▸ **What to produce**: Line by line, print the records exactly, and keep images out of the copy.

────────

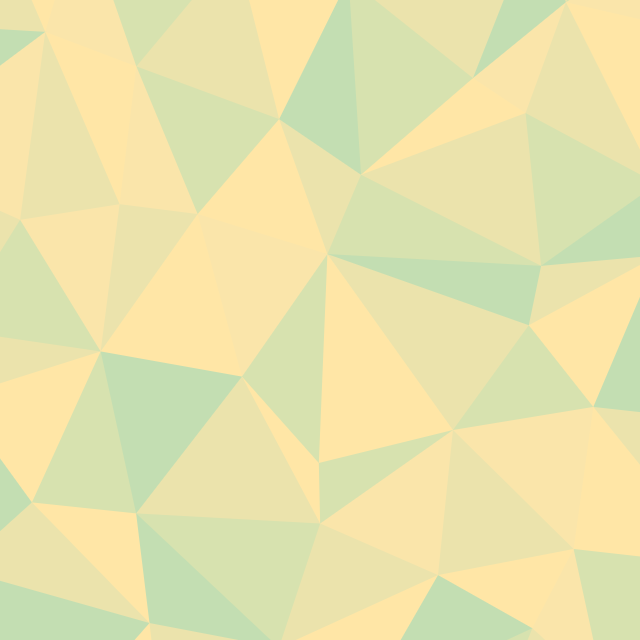
Reproduce this background procedurally as a WebGL 2 fragment shader.

```glsl
#version 300 es
precision highp float;
// Draws a flat low-poly mesh of irregular triangles in pale yellow, khaki and mint.

uniform vec2 u_resolution;
out vec4 fragColor;

float hash(vec2 p) {
  return fract(sin(dot(p, vec2(127.1, 311.7))) * 43758.5453);
}

float cross2(vec2 a, vec2 b) {
  return a.x * b.y - a.y * b.x;
}

// Mesh corner: a lattice point pushed off its place
vec2 meshVertex(vec2 id) {
  return id + 0.8 * (vec2(hash(id), hash(id + 53.3)) - 0.5);
}

// Signed distance to the left side of the edge a-b
float edgeDistance(vec2 p, vec2 a, vec2 b) {
  return cross2(normalize(b - a), p - a);
}

// Antialiased cover of a counterclockwise triangle
float triangleCover(vec2 p, vec2 a, vec2 b, vec2 c, float pixel) {
  float inside = min(edgeDistance(p, a, b), min(edgeDistance(p, b, c), edgeDistance(p, c, a)));
  return clamp(0.5 + inside / pixel, 0.0, 1.0);
}

// Two different colours per quad; alternate quads use separate sets,
// so triangles that share an edge never share a colour
void pickColours(vec2 id, out vec3 first, out vec3 second) {
  vec3 yellow = vec3(1.0, 0.902, 0.651);
  vec3 cream = vec3(0.98, 0.898, 0.667);
  vec3 khaki = vec3(0.92, 0.89, 0.675);
  vec3 sage = vec3(0.843, 0.885, 0.685);
  vec3 mint = vec3(0.763, 0.871, 0.698);

  if (mod(id.x + id.y, 2.0) < 0.5) {
    first = yellow;
    second = khaki;
  } else {
    float choice = hash(id + 17.9);
    first = choice < 0.31 ? sage : cream;
    second = choice < 0.58 ? mint : sage;
  }
  if (hash(id + 91.7) < 0.5) {
    vec3 swapped = first;
    first = second;
    second = swapped;
  }
}

void main() {
  float cells = 5.0;
  float side = min(u_resolution.x, u_resolution.y);
  float pixel = cells / side;

  // Turn the lattice so that its rows do not follow the canvas edges
  float angle = 0.35;
  mat2 turn = mat2(cos(angle), sin(angle), -sin(angle), cos(angle));
  vec2 p = turn * (gl_FragCoord.xy / side * cells) + vec2(7.3, 4.6);

  vec3 colourSum = vec3(0.0);
  float coverSum = 0.0;

  for (int y = -1; y <= 1; y++) {
    for (int x = -1; x <= 1; x++) {
      vec2 id = floor(p) + vec2(x, y);
      vec2 a = meshVertex(id);
      vec2 b = meshVertex(id + vec2(1.0, 0.0));
      vec2 c = meshVertex(id + vec2(1.0, 1.0));
      vec2 d = meshVertex(id + vec2(0.0, 1.0));

      // Split along the shorter diagonal that stays inside the quad
      bool acInside = cross2(c - a, b - a) < 0.0 && cross2(c - a, d - a) > 0.0;
      bool bdInside = cross2(d - b, c - b) < 0.0 && cross2(d - b, a - b) > 0.0;
      bool splitAC = acInside && (!bdInside || distance(a, c) < distance(b, d));

      vec3 first, second;
      pickColours(id, first, second);
      float cover1 = triangleCover(p, a, b, splitAC ? c : d, pixel);
      float cover2 = triangleCover(p, c, d, splitAC ? a : b, pixel);

      colourSum += first * cover1 + second * cover2;
      coverSum += cover1 + cover2;
    }
  }

  fragColor = vec4(colourSum / max(coverSum, 0.001), 1.0);
}
```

────────

▸ **Response**:
Reproduce this background procedurally as a WebGL 2 fragment shader.

```glsl
#version 300 es
precision highp float;
// Draws a flat low-poly mesh of irregular triangles in pale yellow, khaki and mint.

uniform vec2 u_resolution;
out vec4 fragColor;

float hash(vec2 p) {
  return fract(sin(dot(p, vec2(127.1, 311.7))) * 43758.5453);
}

float cross2(vec2 a, vec2 b) {
  return a.x * b.y - a.y * b.x;
}

// Mesh corner: a lattice point pushed off its place
vec2 meshVertex(vec2 id) {
  return id + 0.8 * (vec2(hash(id), hash(id + 53.3)) - 0.5);
}

// Signed distance to the left side of the edge a-b
float edgeDistance(vec2 p, vec2 a, vec2 b) {
  return cross2(normalize(b - a), p - a);
}

// Antialiased cover of a counterclockwise triangle
float triangleCover(vec2 p, vec2 a, vec2 b, vec2 c, float pixel) {
  float inside = min(edgeDistance(p, a, b), min(edgeDistance(p, b, c), edgeDistance(p, c, a)));
  return clamp(0.5 + inside / pixel, 0.0, 1.0);
}

// Two different colours per quad; alternate quads use separate sets,
// so triangles that share an edge never share a colour
void pickColours(vec2 id, out vec3 first, out vec3 second) {
  vec3 yellow = vec3(1.0, 0.902, 0.651);
  vec3 cream = vec3(0.98, 0.898, 0.667);
  vec3 khaki = vec3(0.92, 0.89, 0.675);
  vec3 sage = vec3(0.843, 0.885, 0.685);
  vec3 mint = vec3(0.763, 0.871, 0.698);

  if (mod(id.x + id.y, 2.0) < 0.5) {
    first = yellow;
    second = khaki;
  } else {
    float choice = hash(id + 17.9);
    first = choice < 0.31 ? sage : cream;
    second = choice < 0.58 ? mint : sage;
  }
  if (hash(id + 91.7) < 0.5) {
    vec3 swapped = first;
    first = second;
    second = swapped;
  }
}

void main() {
  float cells = 5.0;
  float side = min(u_resolution.x, u_resolution.y);
  float pixel = cells / side;

  // Turn the lattice so that its rows do not follow the canvas edges
  float angle = 0.35;
  mat2 turn = mat2(cos(angle), sin(angle), -sin(angle), cos(angle));
  vec2 p = turn * (gl_FragCoord.xy / side * cells) + vec2(7.3, 4.6);

  vec3 colourSum = vec3(0.0);
  float coverSum = 0.0;

  for (int y = -1; y <= 1; y++) {
    for (int x = -1; x <= 1; x++) {
      vec2 id = floor(p) + vec2(x, y);
      vec2 a = meshVertex(id);
      vec2 b = meshVertex(id + vec2(1.0, 0.0));
      vec2 c = meshVertex(id + vec2(1.0, 1.0));
      vec2 d = meshVertex(id + vec2(0.0, 1.0));

      // Split along the shorter diagonal that stays inside the quad
      bool acInside = cross2(c - a, b - a) < 0.0 && cross2(c - a, d - a) > 0.0;
      bool bdInside = cross2(d - b, c - b) < 0.0 && cross2(d - b, a - b) > 0.0;
      bool splitAC = acInside && (!bdInside || distance(a, c) < distance(b, d));

      vec3 first, second;
      pickColours(id, first, second);
      float cover1 = triangleCover(p, a, b, splitAC ? c : d, pixel);
      float cover2 = triangleCover(p, c, d, splitAC ? a : b, pixel);

      colourSum += first * cover1 + second * cover2;
      coverSum += cover1 + cover2;
    }
  }

  fragColor = vec4(colourSum / max(coverSum, 0.001), 1.0);
}
```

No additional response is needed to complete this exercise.